I saw several of the retirees enjoying the sunshine and taking lazy naps this weekend. Faune was out cold on Saturday afternoon and soaking up some rays. I hope he had a nice dream or two as well.
With the way things started off on Friday it looked like we might be in for a rough weekend. When we were feeding breakfast on Friday Traveller was not acting like himself at all. He sloooowly made his way over to get his feedbag for breakfast instead of coming on the run or standing at the gate waiting on our arrival. He proceeded to eat his usual breakfast of a hot mash of alfalfa cubes and senior feed in slow motion. He wasn't acting exactly what I would describe as colicy but he definitely wasn't acting right either.
Amy, one of the two wonderful people named Amy who helps me, wondered if the removal of his cribbing collar had caused him to have a gassy stomach. He had gotten a couple of rubs from his cribbing collar so we had pulled it off of him to give him a break from it for a few days. I put a halter on him and led him to the barn. As we were walking to the barn I called my vet from my cell phone and described the situation and mentioned the removal of the cribbing collar and Traveller's ensuing crib-fest. He agreed that it was possible he could have given himself gas and told me to administer 6cc's of banamine and call him in thirty minutes.
As I was having this conversation with the vet while leading Traveller into the barn he passed a big and very normal looking pile of manure. Yeah! Amy carried on feeding the other horses while Jason took Traveller from me, put him in a stall and put his cribbing collar back on. I went and got my bottle of banamine out of the fridge in the barn and drew up Traveller's shot. I swear I hadn't even finished depressing the plunger when Traveller started acting very normal again. He began demanding his breakfast be returned to him which was ok'd by the vet since it is a well-soaked mush. He ate his mash with his usual enthusiasm and then began demanding hay. We gave him hay which he proceeded to hoover up. Clearly he was fine. The banamine hadn't even had time to kick in yet but apparently the cribbing collar was doing the job. Now that Traveller hadn't cribbed for a little while he was feeling much better. I called my vet back and told him it looked like our crisis was aborted and thankfully short lived.
We kept him in a stall to observe him for a few more hours. He ate several flakes of hay, passed several normal manure piles and drank several gallons of water. We returned Traveller to his pals out in the field mid-afternoon. When I took his halter off he went tearing across the field at Mach 10 screaming for his friends. He has acted 100% his usual self ever since but of course I've still been on pins and needles. I also got creative with Jason's sock drawer and cut the toes out of several socks (Jason if you are wondering where a bunch of your socks went I took them) and seriously padded up Traveller's cribbing collar. He now looks like he is from the 80's with a big sweat band around his forehead and is on his way to aerobics class. Hey, it was the best I could do on short notice.

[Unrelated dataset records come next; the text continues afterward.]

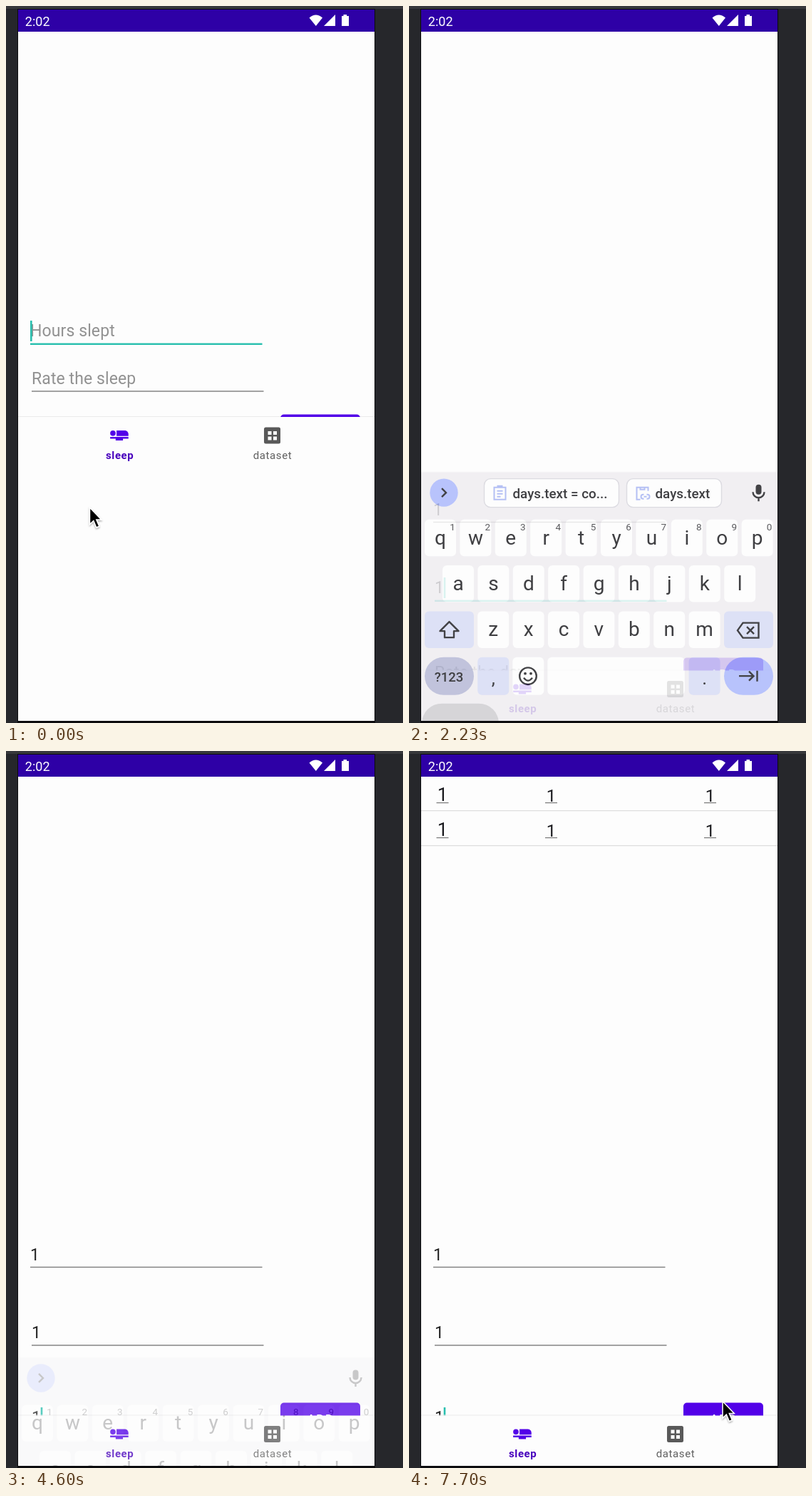
Animation of 557x1005 px, one loop 8000 ms. Source, as an HTML page:

```html
<!DOCTYPE html>
<html lang="en">
<head>
<meta charset="utf-8">
<title>Sleep log</title>
<style>
  html, body { margin: 0; width: 100%; height: 100%; overflow: hidden; background: #26272b; }
  svg { display: block; width: 557px; height: 1005px; font-family: Roboto, "Noto Sans", sans-serif; }
  text { white-space: pre; }
  .mid { text-anchor: middle; }
  .line { fill: none; stroke: #1f1f23; stroke-width: 2.4; }
  .field { font-size: 23px; letter-spacing: .1px; }
</style>
</head>
<body>
<svg id="stage" viewBox="0 0 557 1005">
  <defs>
    <clipPath id="screen"><rect x="17" y="5" width="500" height="997"/></clipPath>
    <filter id="soft" x="-50%" y="-50%" width="200%" height="200%">
      <feDropShadow dx="0" dy="1.5" stdDeviation="1.2" flood-opacity=".35"/>
    </filter>
  </defs>
  <rect width="557" height="1005" fill="#26272b"/>
  <rect width="557" height="4" fill="#37383b"/>
  <rect x="16" y="4" width="502" height="1001" fill="#0c0c0e"/>
  <g clip-path="url(#screen)">
    <rect x="17" y="5" width="500" height="998" fill="#fdfdfd"/>
    <rect x="17" y="5" width="500" height="31" fill="#2e00a6"/>
    <text x="26.800" y="27.500" font-size="18" fill="#fff">2:02</text>
    <g fill="#fff">
      <path d="M425.500 16.500Q434.800 8.500 444 16.500L434.800 28Z"/>
      <path d="M462 12V28H446Z"/>
      <path d="M473.500 12h4.500v2h3v14h-10v-14h2.500Z"/>
    </g>
    <g id="rows"></g>
    <g id="form"></g>
    <g id="button">
      <rect x="385" width="112" height="44" rx="5" fill="#5200e8"/>
      <text class="mid" x="441.500" y="28" font-size="17" font-weight="500" letter-spacing="1.500" fill="#fff">ADD</text>
    </g>
    <g id="nav">
      <rect x="17" y=".5" width="500" height="72" fill="#fdfdfd"/>
      <path d="M17 0H385M497 0H517" stroke="#ebebeb" stroke-width="1.200"/>
      <path transform="translate(143.600 10.500) scale(1.28)" fill="#5200e8"
        d="M22 11v2H9V7h9c2.210 0 4 1.790 4 4zM2 14v2h6v2h8v-2h6v-2z M2 10a3 3 0 1 0 6 0a3 3 0 1 0-6 0z"/>
      <text class="mid" x="159.700" y="59" font-size="15" font-weight="700" letter-spacing=".6" fill="#4800bd">sleep</text>
      <rect x="362" y="15" width="23" height="23" rx="2.500" fill="#595959"/>
      <path d="M367.500 20.500h5v5h-5zM375 20.500h5v5h-5zM367.500 28h5v5h-5zM375 28h5v5h-5z" fill="#fdfdfd"/>
      <text class="mid" x="374" y="59" font-size="15" letter-spacing=".6" fill="#606060">dataset</text>
    </g>
    <g id="board"></g>
  </g>
  <g id="mouse" filter="url(#soft)">
    <path d="M0 0V23.500L5.300 18.500L9.300 28L13.300 26.300L9.300 17H16.300Z" fill="#000" stroke="#fff" stroke-width="1.500"/>
  </g>
</svg>
<script>
const LOOP = 8000, BLINK = 350;
const SHOW_MS = 190, HIDE_MS = 238, TRAVEL = 356;
const $ = id => document.getElementById(id);

function add(parent, tag, attrs, text) {
  const el = document.createElementNS("http://www.w3.org/2000/svg", tag);
  for (const k in attrs) el.setAttribute(k, attrs[k]);
  if (text) el.textContent = text;
  parent.appendChild(el);
  return el;
}
const box = (p, x, y, width, height, rx, fill) => add(p, "rect", { x, y, width, height, rx, fill });
const icon = (p, d, more) => add(p, "path", { d, class: "line", ...more });
const label = (p, x, y, size, text, more) =>
  add(p, "text", { x, y, "font-size": size, fill: "#1b1b1f", ...more }, text);
const place = (el, x, y) => el.setAttribute("transform", `translate(${x} ${y})`);
const show = (el, on) => el.setAttribute("display", on ? "inline" : "none");

// Form fields: y is the text baseline with the keyboard up or down.
const fields = [
  { x: 34, up: 463, down: 713.5, hint: "Hours slept", typed: 400 },
  { x: 36, up: 530, down: 823, hint: "Rate the sleep", typed: 1300 },
  { x: 36, up: 597, down: 942, hint: "Rate the day", typed: 3950 }
];
for (const f of fields) {
  f.g = add($("form"), "g", {});
  f.hintEl = add(f.g, "text", { x: f.x, class: "field", fill: "#929292" }, f.hint);
  f.valueEl = add(f.g, "text", { x: f.x, class: "field", fill: "#242424" }, "1");
  f.rule = add(f.g, "rect", { x: f.x, width: 325.5 });
  f.caret = add(f.g, "rect", { y: -22, width: 2.6, height: 29, fill: "#28bfae" });
}

const rows = [5850, 6950].map((time, i) => {
  const g = add($("rows"), "g", { transform: `translate(0 ${i * 49})` });
  [[47, 70, 26], [199.5, 71, 24], [422.5, 71, 24]].forEach(([x, y, size]) => {
    label(g, x, y, size, "1", { class: "mid" });
    box(g, x - 8.5, 72, 17, 1.2, 0, "#777");
  });
  box(g, 17, 83, 500, 1.3, 0, "#dedede");
  return { g, time };
});

// Keyboard
const board = $("board"), BLUE = "#acb9fc", PALE = "#d8dcf5", KEY = "#fdfdfd";
const PITCH = 49.4, ROW = 64.4;
box(board, 17, 646, 500, 1, 0, "#f5f4f6");
box(board, 17, 647, 500, 370, 0, "#efedf1");
add(board, "circle", { cx: 49, cy: 675.5, r: 19.7, fill: BLUE });
icon(board, "M46 669.500l6 6l-6 6");

const chips = add(board, "g", {});
[[105, 189, "days.text = co..."], [305, 133, "days.text"]].forEach(([x, w, text], i) => {
  add(chips, "rect", { x: x + .5, y: 656, width: w, height: 40, rx: 9, fill: KEY, stroke: "#d6d5dc", "stroke-width": 1.4 });
  label(chips, x + 40.5, 683, 18.8, text, { "font-weight": 500 });
  const pen = { style: "stroke:#a8b5f3;stroke-width:2" };
  const l = x + 14.5;
  icon(chips, i ? `M${l + 5} 685h-5v-17h16v5M${l + 5} 668v3h6v-3M${l + 10} 678h-1a3 3 0 0 0 0 6h1M${l + 14} 678h1a3 3 0 0 1 0 6h-1M${l + 10} 681h4`
    : `M${l} 668h16v17h-16zM${l + 5} 668v-2h6v2M${l + 4} 673h8M${l + 4} 677h8M${l + 4} 681h5`, pen);
});

box(board, 486.500, 664, 8, 14, 4, "#1f1f23");
icon(board, "M482.500 674.500a8 8 0 0 0 16 0M490.500 682.500v5");

[["qwertyuiop", 44, 0], ["asdfghjkl", 69, 1], ["zxcvbnm", 118.2, 2]].forEach(([keys, start, r]) => {
  [...keys].forEach((key, i) => {
    const x = start + i * PITCH, y = 713 + r * ROW;
    box(board, x - 22, y, 44, 51.5, 6, KEY);
    label(board, x, y + 35, 28, key, { class: "mid" });
    if (!r) label(board, x + 17, y + 15, 13.5, String((i + 1) % 10), { class: "mid", fill: "#3c3c40" });
  });
});

box(board, 22, 841.800, 69, 51.5, 6, PALE);
icon(board, "M56.500 856.500l13 13h-6.500v9h-13v-9h-6.500z", { "stroke-linejoin": "round" });
box(board, 442, 841.800, 69, 51.5, 6, PALE);
icon(board, "M461 868.500l7.500-10.500h22v21h-22zM474 863.500l10 10M484 863.500l-10 10");
box(board, 22, 906.200, 69, 53, 26.5, "#b6b9d6");
label(board, 56, 940, 18.5, "?123", { class: "mid", "font-weight": 500 });
for (const [x, w, fill, text] of [[96.3, 44, PALE, ","], [145.3, 44, KEY, ""], [194.3, 192.5, KEY, ""], [392.6, 44, PALE, "."]]) {
  box(board, x, 906.200, w, 53, 6, fill);
  if (text) label(board, x + 22, 944, 26, text, { class: "mid" });
}
add(board, "circle", { cx: 167, cy: 932.5, r: 11.8, class: "line" });
icon(board, "M161 935q6 8 12 0");
for (const cx of [163, 171]) add(board, "circle", { cx, cy: 929, r: 1.9, fill: "#1f1f23" });
box(board, 442, 906.200, 69, 53, 26.5, BLUE);
const nextIcon = icon(board, "M463 932.500h20M477 926l6.500 6.500l-6.500 6.500M488.500 925v15");
const doneIcon = icon(board, "M467 933l6 6l13-13");
const ripple = box(board, 18, 971, 108, 64, 28, "#cfced1");
icon(board, "M65.500 999l6 6l6-6", { style: "stroke:#555;stroke-width:2" });
for (const y of [997, 1002]) icon(board, `M452 ${y + .5}h21`, { style: "stroke:#66666a", "stroke-dasharray": "2.4 2.1" });

// Motion
function bezier(x1, y1, x2, y2) {
  const at = (a, b, s) => 3 * a * s * (1 - s) ** 2 + 3 * b * s * s * (1 - s) + s ** 3;
  return x => {
    let lo = 0, hi = 1;
    for (let i = 0; i < 24; i++) {
      const m = (lo + hi) / 2;
      if (at(x1, x2, m) < x) lo = m; else hi = m;
    }
    return at(y1, y2, lo);
  };
}
const slideIn = bezier(.2, 0, 0, 1), slideOut = bezier(.4, 0, 1, 1), glide = bezier(.4, 0, .4, 1);
const clamp = v => Math.max(0, Math.min(1, v));

const keyboardMoves = [[10, true], [2207, false], [3405, true], [4433, false]];
const blinkStarts = [0, 400, 620, 1300, 3405, 3950, 4433, 4830];
const mousePath = [
  [0, 117.5, 703], [100, 117.5, 703], [470, 117, 557.5], [620, 113, 528], [1200, 113, 528],
  [1700, 72, 1012], [2640, 74, 1012], [3050, 91, 914.5], [3650, 91, 914.5], [4250, 72, 1012],
  [5110, 110, 1012], [5530, 441.5, 912.5], [6570, 441.5, 912.5], [6600, 440, 911.5], [8000, 440, 911.5]
];
const last = (list, t, time) => list.filter(v => time(v) <= t).pop();

function moveMouse(t) {
  const i = Math.max(1, mousePath.findIndex(p => p[0] > t));
  const [t0, x0, y0] = mousePath[i - 1], [t1, x1, y1] = mousePath[i];
  const k = glide(clamp((t - t0) / (t1 - t0)));
  place($("mouse"), x0 + (x1 - x0) * k, y0 + (y1 - y0) * k);
}

function moveKeyboard(t) {
  const [start, opening] = last(keyboardMoves, t, m => m[0]) || [10, true];
  const k = clamp((t - start) / (opening ? SHOW_MS : HIDE_MS));
  place(board, 0, TRAVEL * (opening ? 1 - slideIn(k) : slideOut(k)));
  board.setAttribute("opacity", opening ? clamp(k * 2) : clamp(.94 - k));
  show(chips, t < 3950);
  show(nextIcon, t < 3405);
  show(doneIcon, t >= 3405);
  show(ripple, (t > 2120 && t < 2500) || (t > 4340 && t < 4700));
  return opening;
}

function drawForm(t, compact) {
  const focus = t < 620 ? 0 : t < 3405 ? 1 : 2;
  const blinkOn = Math.floor((t - last(blinkStarts, t, v => v)) / BLINK) % 2 === 0;
  fields.forEach((f, i) => {
    const filled = t >= f.typed, active = i === focus;
    place(f.g, 0, compact ? f.up : f.down);
    show(f.hintEl, !filled);
    show(f.valueEl, filled);
    show(f.caret, active && blinkOn);
    f.caret.setAttribute("x", f.x + (filled ? 12.7 : 0));
    f.rule.setAttribute("y", active ? 9.6 : 9.3);
    f.rule.setAttribute("height", active ? 2.4 : 1.4);
    f.rule.setAttribute("fill", active ? "#28bfae" : "#7c7c7c");
  });
  place($("button"), 0, compact ? 572.5 : 913.5);
  place($("nav"), 0, compact ? 575.5 : 931);
}

function draw(t) {
  drawForm(t, moveKeyboard(t));
  for (const r of rows) r.g.setAttribute("opacity", clamp((t - r.time) / 170));
  moveMouse(t);
}

const begin = performance.now();
function tick() {
  draw((performance.now() - begin) % LOOP);
  requestAnimationFrame(tick);
}
tick();
</script>
</body>
</html>
```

Traveller back with two of his pals on Friday afternoon. Poco the shetland pony and Sparky the donkey were happy to welcome Traveller back to the group.
The rest of the day on Friday through the weekend was uneventful, just the way I like it. We enjoyed the weather and took our time with all of our chores this weekend. We lingered with the horses over breakfast and dinner and spent extra time with the grooming tools because it was just so pleasant to be outside. I rode Lexi in the arena two days and just walked along out in one of the fields on a loose rain enjoying the weather one day. Jason and I went to check on Bonnie's progress with the trainer on Saturday. I rode Bonnie for a few minutes after watching her undersaddle with the trainer. She is coming along slowly but surely.
Buds on the trees
Jason also did some minor tractor repairs and seemed to have lots of reasons to be driving around in the Kubota utility vehicle. He also took lots of pictures of us carrying on in our short-sleeved shirts to send to all of his family and friends in Ontario. He also took pictures of the many buds on the trees and the daffodils which are only about a week or so away from blooming to send to everyone in Ontario as well. All in all another very pleasant weekend!
Jason driving the Kubota utility vehicle and doing something (performing tractor surgery maybe?) to the tractor